After more than two years of quiet work involving suicide prevention specialists, gun rights advocates, health care providers and others, Washington State’s ambitious Safer Homes Suicide Awareness project officially kicks off this Sunday, Sept. 10 at Franklin Field in Aberdeen.
The program begins at 9 a.m. and includes information on firearms safety, some of the warning signs of suicide, free gun safety devices and a drawing for a gun safe worth $800, according to the Aberdeen Daily World.
The effort has been championed by a coalition of interest groups, not the least of which is gun owners. Alan Gottlieb, founder and executive vice president of the Bellevue-based Second Amendment Foundation and chairman of the Citizens Committee for the Right to Keep and Bear Arms has been one of the key movers, along with University of Washington Associate Professor Jennifer Stuber, co-founder of Forefront Suicide Prevention.
In Washington State, roughly 80 percent of the annual firearms fatalities are suicides. That’s above the national average.
In 2015, Washington reported 209 homicides, of which 141 involved firearms, according to the FBI Uniform Crime Report for that year.
Data from the Washington State Department of Health shows 160 firearm-related homicides for that year, but a stunning 535 suicides involving guns.
Anti-gunners typically lump homicides and suicides together and call it “gun violence,” but others look at suicides differently. One certainly doesn’t combat suicides the same way as homicides, and the solutions or preventive measures are definitely different. Homicide is a crime, while suicide is an emotional/mental health issue.
Gottlieb became involved in the process months before a program proposal was presented to the State Legislature in Olympia in 2016. He and Stuber, and a handful of others held a series of quiet meetings that also involved State Rep. Tina Orwall, a Des Moines Democrat. He also traveled to Olympia twice to testify.
The education effort includes a training video for firearms retailers.
Perhaps the most refreshing surprise in this project for Evergreen State gun rights activists is that it’s not a gun control campaign, and it has involved genuine gun safety experts – retailers and gun owners, themselves – literally from the start. One might even suggest the process was educational for everyone.
According to an article in the UW News, the rate of suicide nationally has increased over the past 15 years, with the two most at-risk groups being adolescent girls and middle-aged men. It is the second group that could be most directly affected by this program.

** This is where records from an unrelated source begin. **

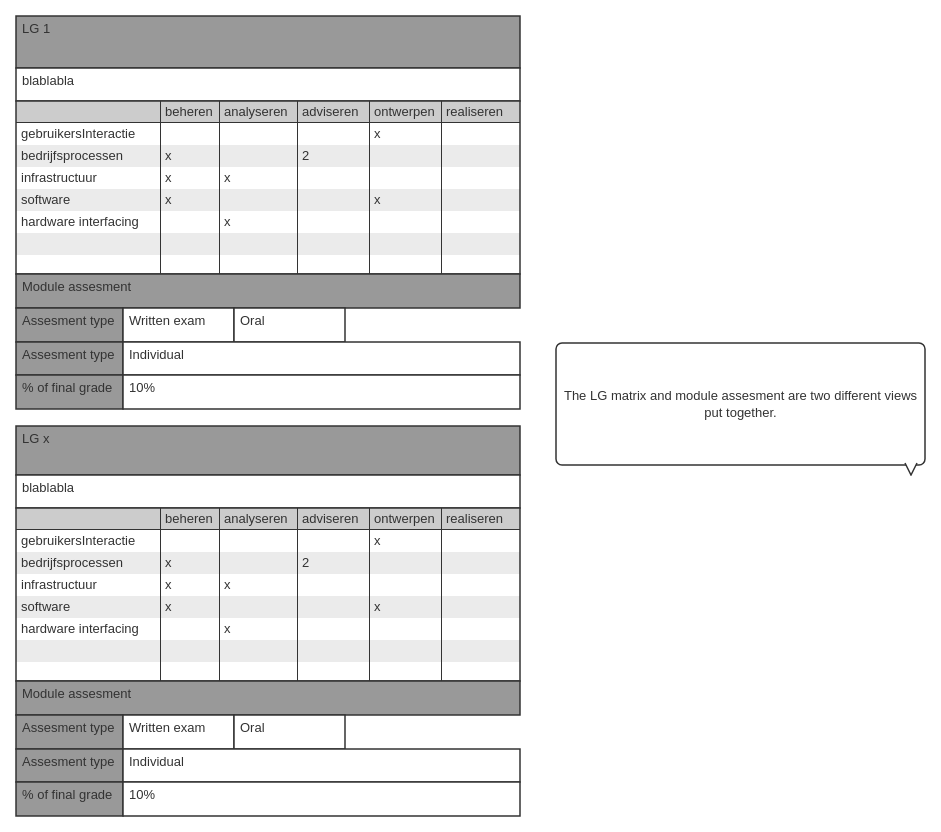
<!DOCTYPE html>
<html lang="en">
<head>
<meta charset="utf-8">
<title>LG matrix and module assesment</title>
<style>
  :root {
    --ink: #333;
    --paper: #fff;
    --band: #999;
    --head: #ccc;
    --stripe: #ebebeb;
  }
  * { box-sizing: border-box; margin: 0; }
  body {
    position: relative;
    width: 941px;
    height: 832px;
    overflow: hidden;
    background: var(--paper);
    color: var(--ink);
    font: 13px/16px "Liberation Sans", Arial, sans-serif;
  }
  .modules {
    display: flex;
    flex-direction: column;
    gap: 17px;
    width: 504px;
    margin-left: 16px;
    padding-top: 16px;
  }
  .module {
    display: grid;
    grid-template-columns: 107px 111px 111px 175px;
    grid-template-rows: var(--title-height) 33px 173px 34px 34px 33px 34px;
  }
  .title-tall { --title-height: 52px; }
  .title-short { --title-height: 49px; }
  .cell {
    position: relative;
    padding: 5px 6px 0;
    background: var(--paper);
    font-size: 13px;
    font-weight: 400;
    white-space: nowrap;
  }
  .cell::after {
    content: "";
    position: absolute;
    inset: 0;
    box-shadow: 0 0 0 .75px var(--ink), inset 0 0 0 .75px var(--ink);
  }
  .band { background: var(--band); }
  .full { grid-column: 1 / -1; }
  .label { grid-column: 1; background: var(--band); }
  .wide { grid-column: 2 / -1; }
  .matrix { padding: 0; }
  .matrix-clip { height: 173px; overflow: hidden; }
  table {
    width: 504px;
    table-layout: fixed;
    border-collapse: separate;
    border-spacing: 0;
  }
  .col-topic { width: 144px; }
  .col-beheren { width: 59px; }
  .col-analyseren { width: 78px; }
  .col-adviseren, .col-ontwerpen { width: 72px; }
  .col-realiseren { width: 79px; }
  th, td {
    height: 22px;
    padding: 0 0 0 4px;
    border-left: 1px solid var(--ink);
    font-weight: 400;
    text-align: left;
    vertical-align: middle;
    white-space: nowrap;
  }
  tr > :first-child { padding-left: 5px; border-left: 0; }
  thead tr > * { background: var(--head); border-bottom: 1px solid var(--ink); }
  tbody tr:nth-child(even) > * { background: var(--stripe); }
  .note {
    position: absolute;
    left: 555px;
    top: 342px;
    width: 371px;
    height: 134px;
  }
  .note-outline { position: absolute; inset: 0; }
  .note p {
    position: relative;
    display: flex;
    align-items: center;
    justify-content: center;
    height: 123px;
    line-height: 17px;
    text-align: center;
    white-space: nowrap;
  }
</style>
</head>
<body>
<main class="modules">
  <section class="module title-tall">
    <h2 class="cell band full">LG 1</h2>
    <p class="cell full">blablabla</p>
    <div class="cell matrix full">
      <div class="matrix-clip">
        <table>
          <colgroup><col class="col-topic"><col class="col-beheren"><col class="col-analyseren"><col class="col-adviseren"><col class="col-ontwerpen"><col class="col-realiseren"></colgroup>
          <thead>
            <tr><td></td><th>beheren</th><th>analyseren</th><th>adviseren</th><th>ontwerpen</th><th>realiseren</th></tr>
          </thead>
          <tbody>
            <tr><th>gebruikersInteractie</th><td></td><td></td><td></td><td>x</td><td></td></tr>
            <tr><th>bedrijfsprocessen</th><td>x</td><td></td><td>2</td><td></td><td></td></tr>
            <tr><th>infrastructuur</th><td>x</td><td>x</td><td></td><td></td><td></td></tr>
            <tr><th>software</th><td>x</td><td></td><td></td><td>x</td><td></td></tr>
            <tr><th>hardware interfacing</th><td></td><td>x</td><td></td><td></td><td></td></tr>
            <tr><th></th><td></td><td></td><td></td><td></td><td></td></tr>
            <tr><th></th><td></td><td></td><td></td><td></td><td></td></tr>
          </tbody>
        </table>
      </div>
    </div>
    <h3 class="cell band full">Module assesment</h3>
    <div class="cell label">Assesment type</div>
    <div class="cell">Written exam</div>
    <div class="cell">Oral</div>
    <div class="cell label">Assesment type</div>
    <div class="cell wide">Individual</div>
    <div class="cell label">% of final grade</div>
    <div class="cell wide">10%</div>
  </section>

  <section class="module title-short">
    <h2 class="cell band full">LG x</h2>
    <p class="cell full">blablabla</p>
    <div class="cell matrix full">
      <div class="matrix-clip">
        <table>
          <colgroup><col class="col-topic"><col class="col-beheren"><col class="col-analyseren"><col class="col-adviseren"><col class="col-ontwerpen"><col class="col-realiseren"></colgroup>
          <thead>
            <tr><td></td><th>beheren</th><th>analyseren</th><th>adviseren</th><th>ontwerpen</th><th>realiseren</th></tr>
          </thead>
          <tbody>
            <tr><th>gebruikersInteractie</th><td></td><td></td><td></td><td>x</td><td></td></tr>
            <tr><th>bedrijfsprocessen</th><td>x</td><td></td><td>2</td><td></td><td></td></tr>
            <tr><th>infrastructuur</th><td>x</td><td>x</td><td></td><td></td><td></td></tr>
            <tr><th>software</th><td>x</td><td></td><td></td><td>x</td><td></td></tr>
            <tr><th>hardware interfacing</th><td></td><td>x</td><td></td><td></td><td></td></tr>
            <tr><th></th><td></td><td></td><td></td><td></td><td></td></tr>
            <tr><th></th><td></td><td></td><td></td><td></td><td></td></tr>
          </tbody>
        </table>
      </div>
    </div>
    <h3 class="cell band full">Module assesment</h3>
    <div class="cell label">Assesment type</div>
    <div class="cell">Written exam</div>
    <div class="cell">Oral</div>
    <div class="cell label">Assesment type</div>
    <div class="cell wide">Individual</div>
    <div class="cell label">% of final grade</div>
    <div class="cell wide">10%</div>
  </section>
</main>

<aside class="note">
  <svg class="note-outline" width="371" height="134" viewBox="0 0 371 134" aria-hidden="true" fill="#fff" stroke="#333" stroke-width="1.5">
    <rect x="1" y="1" width="369" height="122" rx="6"/>
    <path d="M350 121 L356 133 L362 121"/>
  </svg>
  <p>The LG matrix and module assesment are two different views<br>put together.</p>
</aside>
</body>
</html>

This year, the project entered the funding stage, and a suicide prevention training requirement for pharmacists as part of their license renewal took effect.

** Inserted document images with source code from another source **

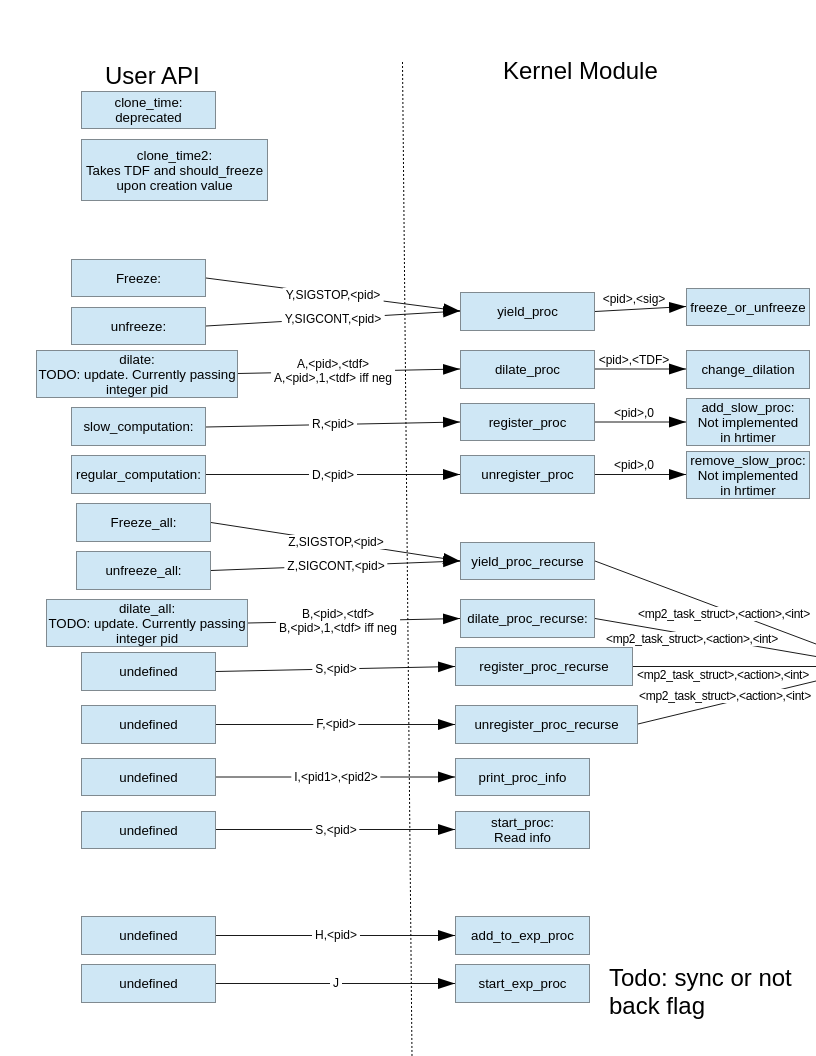
<!DOCTYPE html>
<html lang="en">
<head>
<meta charset="utf-8">
<title>User API and Kernel Module</title>
<style>
:root { --paper: #fff; --ink: #000; --node: #cfe7f5; --edge: #808a90; }
* { box-sizing: border-box; margin: 0; }
html, body { width: 816px; height: 1056px; overflow: hidden; background: var(--paper); }
.diagram { position: relative; width: 816px; height: 1056px; overflow: hidden; color: var(--ink); font-family: "Liberation Sans", Arial, sans-serif; }
.wires { position: absolute; left: 0; top: 0; }
.flow { stroke: var(--ink); stroke-width: 0.9; fill: none; }
.arrows { marker-end: url(#arrow); }
.divider { stroke: var(--ink); stroke-width: 1; stroke-dasharray: 2 2; }
h1, .note { position: absolute; font-size: 24px; line-height: 28px; font-weight: 400; white-space: nowrap; }
.node { position: absolute; left: var(--x, 81px); top: var(--y); width: var(--w, 135px); height: var(--h, 39px); display: flex; flex-direction: column; align-items: center; justify-content: center; background: var(--node); border: 1px solid var(--edge); font-size: 13.3px; line-height: 15px; text-align: center; white-space: nowrap; }
.api { --x: 71px; }
.all { --x: 76px; }
.short { --h: 38px; }
.todo { --w: 202px; --h: 48px; }
.kernel { --x: 460px; }
.recurse { --x: 455px; }
.helper { --x: 686px; --w: 124px; }
.tall { --h: 48px; }
.label { position: absolute; left: var(--x); top: var(--y); transform: translate(-50%, -50%); padding: 0 3px; background: var(--paper); font-size: 12px; line-height: 14px; text-align: center; white-space: nowrap; }
.label.above { padding: 0; background: none; }
.label.task { transform: translate(0, -50%); padding: 0; letter-spacing: -0.3px; text-align: left; }
</style>
</head>
<body>
<main class="diagram">
  <svg class="wires" width="816" height="1056" viewBox="0 0 816 1056" aria-hidden="true">
    <defs>
      <marker id="arrow" markerUnits="userSpaceOnUse" markerWidth="18" markerHeight="12" refX="17" refY="6" orient="auto">
        <polygon points="0,0.5 17,6 0,11.5" fill="#000" stroke="none"/>
      </marker>
    </defs>
    <line class="divider" x1="402.5" y1="62" x2="412" y2="1056"/>
    <g class="flow arrows">
      <path d="M206 278 460 311"/>
      <path d="M206 326 460 311"/>
      <path d="M238 373.5 460 369"/>
      <path d="M206 427 460 422"/>
      <path d="M206 474.5H460"/>
      <path d="M211 522.5 460 561"/>
      <path d="M211 570.5 460 561"/>
      <path d="M248 623 460 618.5"/>
      <path d="M216 671.5 455 666.5"/>
      <path d="M216 724.5H455"/>
      <path d="M216 777H455"/>
      <path d="M216 829.5H455"/>
      <path d="M216 935.5H455"/>
      <path d="M216 983.5H455"/>
      <path d="M595 311.5 686 306.5"/>
      <path d="M595 369H686"/>
      <path d="M595 422H686"/>
      <path d="M595 474.5H686"/>
    </g>
    <g class="flow">
      <path d="M595 561 816 644"/>
      <path d="M595 618.5 816 656.5"/>
      <path d="M633 666.5H816"/>
      <path d="M638 724 816 681"/>
    </g>
  </svg>

  <h1 style="left:105px;top:62px">User API</h1>
  <h1 style="left:503px;top:57px">Kernel Module</h1>

  <section aria-label="User API">
    <div class="node short" style="--y:91px"><span>clone_time:</span><span>deprecated</span></div>
    <div class="node" style="--y:139px;--w:187px;--h:62px"><span>clone_time2:</span><span>Takes TDF and should_freeze</span><span>upon creation value</span></div>
    <div class="node api short" style="--y:259px">Freeze:</div>
    <div class="node api short" style="--y:307px">unfreeze:</div>
    <div class="node todo" style="--x:36px;--y:350px"><span>dilate:</span><span>TODO: update. Currently passing</span><span>integer pid</span></div>
    <div class="node api" style="--y:407px">slow_computation:</div>
    <div class="node api" style="--y:455px">regular_computation:</div>
    <div class="node all" style="--y:503px">Freeze_all:</div>
    <div class="node all" style="--y:551px">unfreeze_all:</div>
    <div class="node todo" style="--x:46px;--y:599px"><span>dilate_all:</span><span>TODO: update. Currently passing</span><span>integer pid</span></div>
    <div class="node" style="--y:652px">undefined</div>
    <div class="node" style="--y:705px">undefined</div>
    <div class="node short" style="--y:758px">undefined</div>
    <div class="node short" style="--y:811px">undefined</div>
    <div class="node" style="--y:916px">undefined</div>
    <div class="node" style="--y:964px">undefined</div>
  </section>

  <section aria-label="Kernel Module">
    <div class="node kernel" style="--y:292px">yield_proc</div>
    <div class="node kernel" style="--y:350px">dilate_proc</div>
    <div class="node kernel short" style="--y:403px">register_proc</div>
    <div class="node kernel" style="--y:455px">unregister_proc</div>
    <div class="node kernel short" style="--y:542px">yield_proc_recurse</div>
    <div class="node kernel" style="--y:599px">dilate_proc_recurse:</div>
    <div class="node recurse" style="--y:647px;--w:178px">register_proc_recurse</div>
    <div class="node recurse" style="--y:705px;--w:183px">unregister_proc_recurse</div>
    <div class="node recurse short" style="--y:758px">print_proc_info</div>
    <div class="node recurse short" style="--y:811px"><span>start_proc:</span><span>Read info</span></div>
    <div class="node recurse" style="--y:916px">add_to_exp_proc</div>
    <div class="node recurse" style="--y:964px">start_exp_proc</div>
    <div class="node helper short" style="--y:288px">freeze_or_unfreeze</div>
    <div class="node helper" style="--y:350px">change_dilation</div>
    <div class="node helper tall" style="--y:398px"><span>add_slow_proc:</span><span>Not implemented</span><span>in hrtimer</span></div>
    <div class="node helper tall" style="--y:451px"><span>remove_slow_proc:</span><span>Not implemented</span><span>in hrtimer</span></div>
  </section>

  <section aria-label="Messages">
    <p class="label" style="--x:333px;--y:295px">Y,SIGSTOP,&lt;pid&gt;</p>
    <p class="label" style="--x:333px;--y:319px">Y,SIGCONT,&lt;pid&gt;</p>
    <p class="label" style="--x:333px;--y:371px">A,&lt;pid&gt;,&lt;tdf&gt;<br>A,&lt;pid&gt;,1,&lt;tdf&gt; iff neg</p>
    <p class="label" style="--x:333px;--y:424px">R,&lt;pid&gt;</p>
    <p class="label" style="--x:333px;--y:475px">D,&lt;pid&gt;</p>
    <p class="label" style="--x:336px;--y:542px">Z,SIGSTOP,&lt;pid&gt;</p>
    <p class="label" style="--x:336px;--y:566px">Z,SIGCONT,&lt;pid&gt;</p>
    <p class="label" style="--x:338px;--y:621px">B,&lt;pid&gt;,&lt;tdf&gt;<br>B,&lt;pid&gt;,1,&lt;tdf&gt; iff neg</p>
    <p class="label" style="--x:336px;--y:669px">S,&lt;pid&gt;</p>
    <p class="label" style="--x:336px;--y:724px">F,&lt;pid&gt;</p>
    <p class="label" style="--x:336px;--y:777px">I,&lt;pid1&gt;,&lt;pid2&gt;</p>
    <p class="label" style="--x:336px;--y:830px">S,&lt;pid&gt;</p>
    <p class="label" style="--x:336px;--y:935px">H,&lt;pid&gt;</p>
    <p class="label" style="--x:336px;--y:983px">J</p>
    <p class="label above" style="--x:634px;--y:299px">&lt;pid&gt;,&lt;sig&gt;</p>
    <p class="label above" style="--x:634px;--y:360px">&lt;pid&gt;,&lt;TDF&gt;</p>
    <p class="label above" style="--x:634px;--y:413px">&lt;pid&gt;,0</p>
    <p class="label above" style="--x:634px;--y:465px">&lt;pid&gt;,0</p>
    <p class="label task" style="--x:638px;--y:614px">&lt;mp2_task_struct&gt;,&lt;action&gt;,&lt;int&gt;</p>
    <p class="label task" style="--x:606px;--y:639px">&lt;mp2_task_struct&gt;,&lt;action&gt;,&lt;int&gt;</p>
    <p class="label task" style="--x:637px;--y:675px">&lt;mp2_task_struct&gt;,&lt;action&gt;,&lt;int&gt;</p>
    <p class="label task" style="--x:639px;--y:696px">&lt;mp2_task_struct&gt;,&lt;action&gt;,&lt;int&gt;</p>
  </section>

  <p class="note" style="left:609px;top:964px">Todo: sync or not<br>back flag</p>
</main>
</body>
</html>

This Safer Homes project may not be the cure-all, but its advocates see it as a promising approach to a serious problem.